**What the task asks**
Would you please return every line from the listing that contains the word "valueNoise"?

[Start of section]

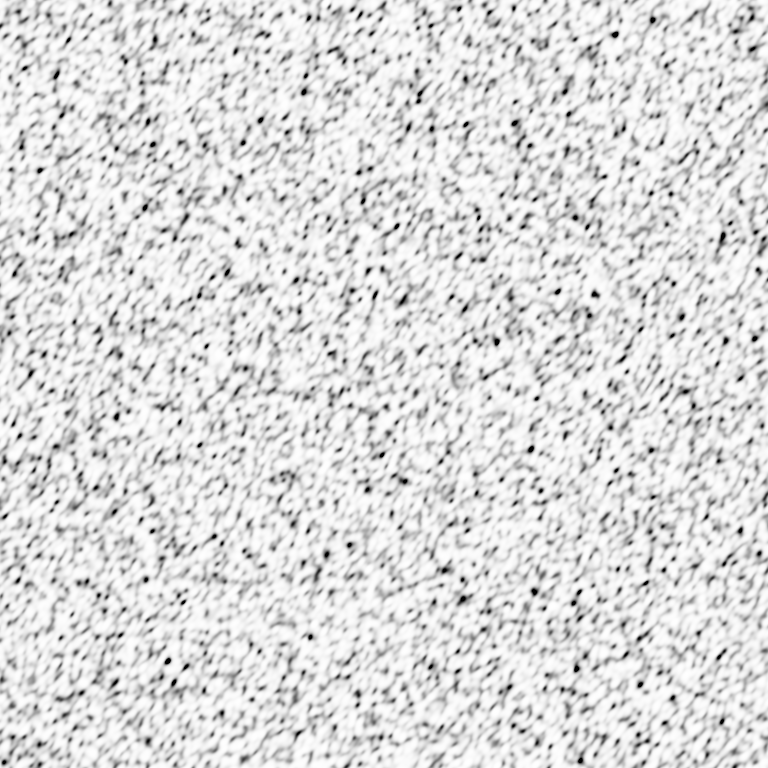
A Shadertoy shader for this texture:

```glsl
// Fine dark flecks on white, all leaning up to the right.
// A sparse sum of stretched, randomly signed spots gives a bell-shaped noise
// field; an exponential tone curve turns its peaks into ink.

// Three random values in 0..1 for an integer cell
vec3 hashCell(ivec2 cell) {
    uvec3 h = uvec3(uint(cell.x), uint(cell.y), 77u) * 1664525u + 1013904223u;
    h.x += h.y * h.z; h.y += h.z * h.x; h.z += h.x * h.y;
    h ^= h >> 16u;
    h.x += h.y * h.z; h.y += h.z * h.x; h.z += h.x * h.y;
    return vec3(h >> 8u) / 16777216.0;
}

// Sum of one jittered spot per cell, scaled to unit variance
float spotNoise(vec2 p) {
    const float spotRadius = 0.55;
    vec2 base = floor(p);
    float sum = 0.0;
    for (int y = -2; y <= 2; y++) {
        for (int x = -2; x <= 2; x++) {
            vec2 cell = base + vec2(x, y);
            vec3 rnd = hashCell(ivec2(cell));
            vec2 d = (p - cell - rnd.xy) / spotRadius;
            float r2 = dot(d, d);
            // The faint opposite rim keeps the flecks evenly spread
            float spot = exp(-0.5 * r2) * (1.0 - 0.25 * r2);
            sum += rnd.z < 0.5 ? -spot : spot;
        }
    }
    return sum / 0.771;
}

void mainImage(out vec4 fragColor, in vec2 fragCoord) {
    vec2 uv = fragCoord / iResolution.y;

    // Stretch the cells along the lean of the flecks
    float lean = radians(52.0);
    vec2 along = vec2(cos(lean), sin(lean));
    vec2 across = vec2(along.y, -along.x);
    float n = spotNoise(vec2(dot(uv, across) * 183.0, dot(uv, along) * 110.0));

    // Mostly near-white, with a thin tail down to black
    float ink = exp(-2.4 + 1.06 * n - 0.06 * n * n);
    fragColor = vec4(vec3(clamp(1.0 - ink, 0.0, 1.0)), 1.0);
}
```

[End of section]
[Start of section]

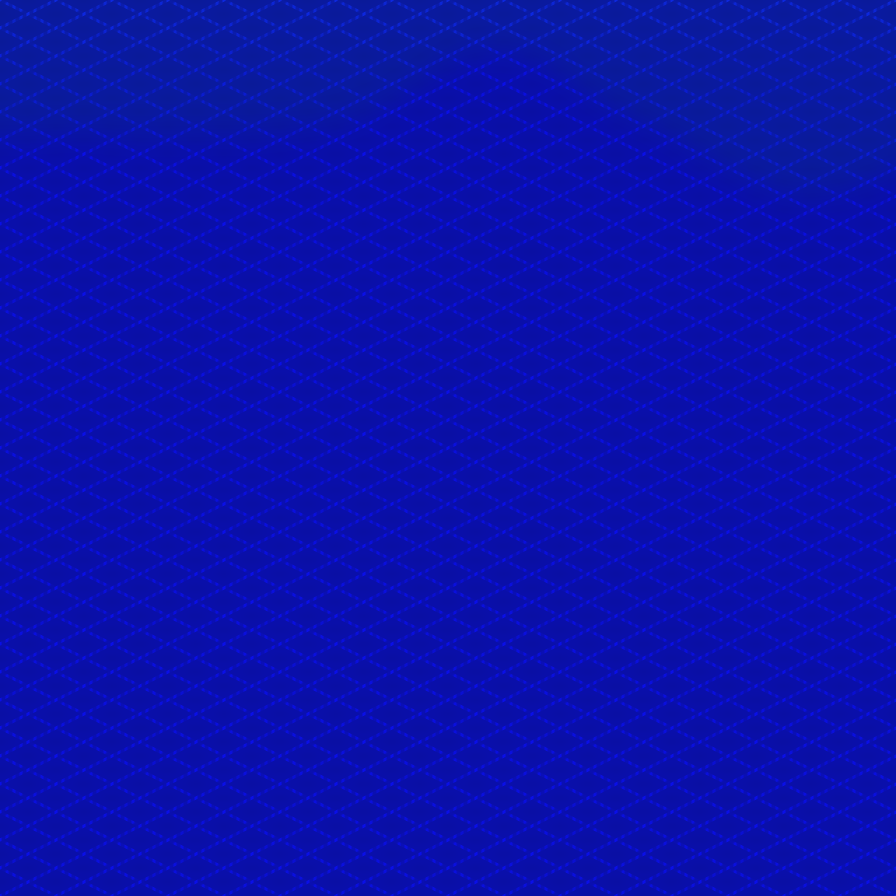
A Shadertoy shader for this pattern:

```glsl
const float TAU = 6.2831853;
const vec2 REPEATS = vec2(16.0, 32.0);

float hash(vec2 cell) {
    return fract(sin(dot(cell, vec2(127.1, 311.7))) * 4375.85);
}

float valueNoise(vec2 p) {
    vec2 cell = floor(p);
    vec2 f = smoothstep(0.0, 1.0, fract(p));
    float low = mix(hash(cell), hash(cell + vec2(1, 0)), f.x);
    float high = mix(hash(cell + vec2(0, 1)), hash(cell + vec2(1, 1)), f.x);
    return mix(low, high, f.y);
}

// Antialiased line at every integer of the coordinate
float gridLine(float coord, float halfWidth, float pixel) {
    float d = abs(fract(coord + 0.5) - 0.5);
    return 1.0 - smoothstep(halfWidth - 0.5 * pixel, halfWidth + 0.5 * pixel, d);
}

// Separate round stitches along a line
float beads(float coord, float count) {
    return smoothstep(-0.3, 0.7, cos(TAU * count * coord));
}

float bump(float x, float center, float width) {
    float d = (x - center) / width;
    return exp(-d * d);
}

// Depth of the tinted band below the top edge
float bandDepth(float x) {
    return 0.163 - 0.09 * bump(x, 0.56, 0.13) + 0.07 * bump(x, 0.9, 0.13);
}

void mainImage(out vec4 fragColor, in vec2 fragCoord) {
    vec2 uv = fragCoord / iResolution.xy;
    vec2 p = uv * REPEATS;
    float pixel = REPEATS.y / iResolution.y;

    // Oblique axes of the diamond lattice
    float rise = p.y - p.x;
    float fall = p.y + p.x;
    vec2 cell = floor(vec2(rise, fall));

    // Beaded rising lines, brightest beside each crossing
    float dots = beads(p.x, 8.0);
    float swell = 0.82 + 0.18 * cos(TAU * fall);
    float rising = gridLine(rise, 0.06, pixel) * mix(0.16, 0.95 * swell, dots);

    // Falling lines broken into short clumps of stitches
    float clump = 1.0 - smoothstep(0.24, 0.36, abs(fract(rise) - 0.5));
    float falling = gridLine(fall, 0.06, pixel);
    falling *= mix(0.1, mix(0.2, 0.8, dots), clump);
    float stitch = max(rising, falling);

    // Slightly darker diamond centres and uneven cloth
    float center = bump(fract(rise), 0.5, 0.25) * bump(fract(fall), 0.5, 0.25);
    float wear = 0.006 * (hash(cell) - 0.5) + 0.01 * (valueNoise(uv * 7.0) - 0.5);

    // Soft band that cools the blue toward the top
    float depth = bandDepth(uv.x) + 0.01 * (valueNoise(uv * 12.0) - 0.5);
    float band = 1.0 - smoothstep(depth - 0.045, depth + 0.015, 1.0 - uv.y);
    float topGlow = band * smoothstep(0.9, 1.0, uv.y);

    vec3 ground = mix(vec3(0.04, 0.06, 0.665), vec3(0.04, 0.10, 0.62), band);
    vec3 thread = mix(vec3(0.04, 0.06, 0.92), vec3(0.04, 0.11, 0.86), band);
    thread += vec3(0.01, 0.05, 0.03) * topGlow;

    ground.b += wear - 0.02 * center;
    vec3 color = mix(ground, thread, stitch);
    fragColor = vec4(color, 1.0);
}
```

[End of section]

**Problem solution**
float valueNoise(vec2 p) {
    float wear = 0.006 * (hash(cell) - 0.5) + 0.01 * (valueNoise(uv * 7.0) - 0.5);
    float depth = bandDepth(uv.x) + 0.01 * (valueNoise(uv * 12.0) - 0.5);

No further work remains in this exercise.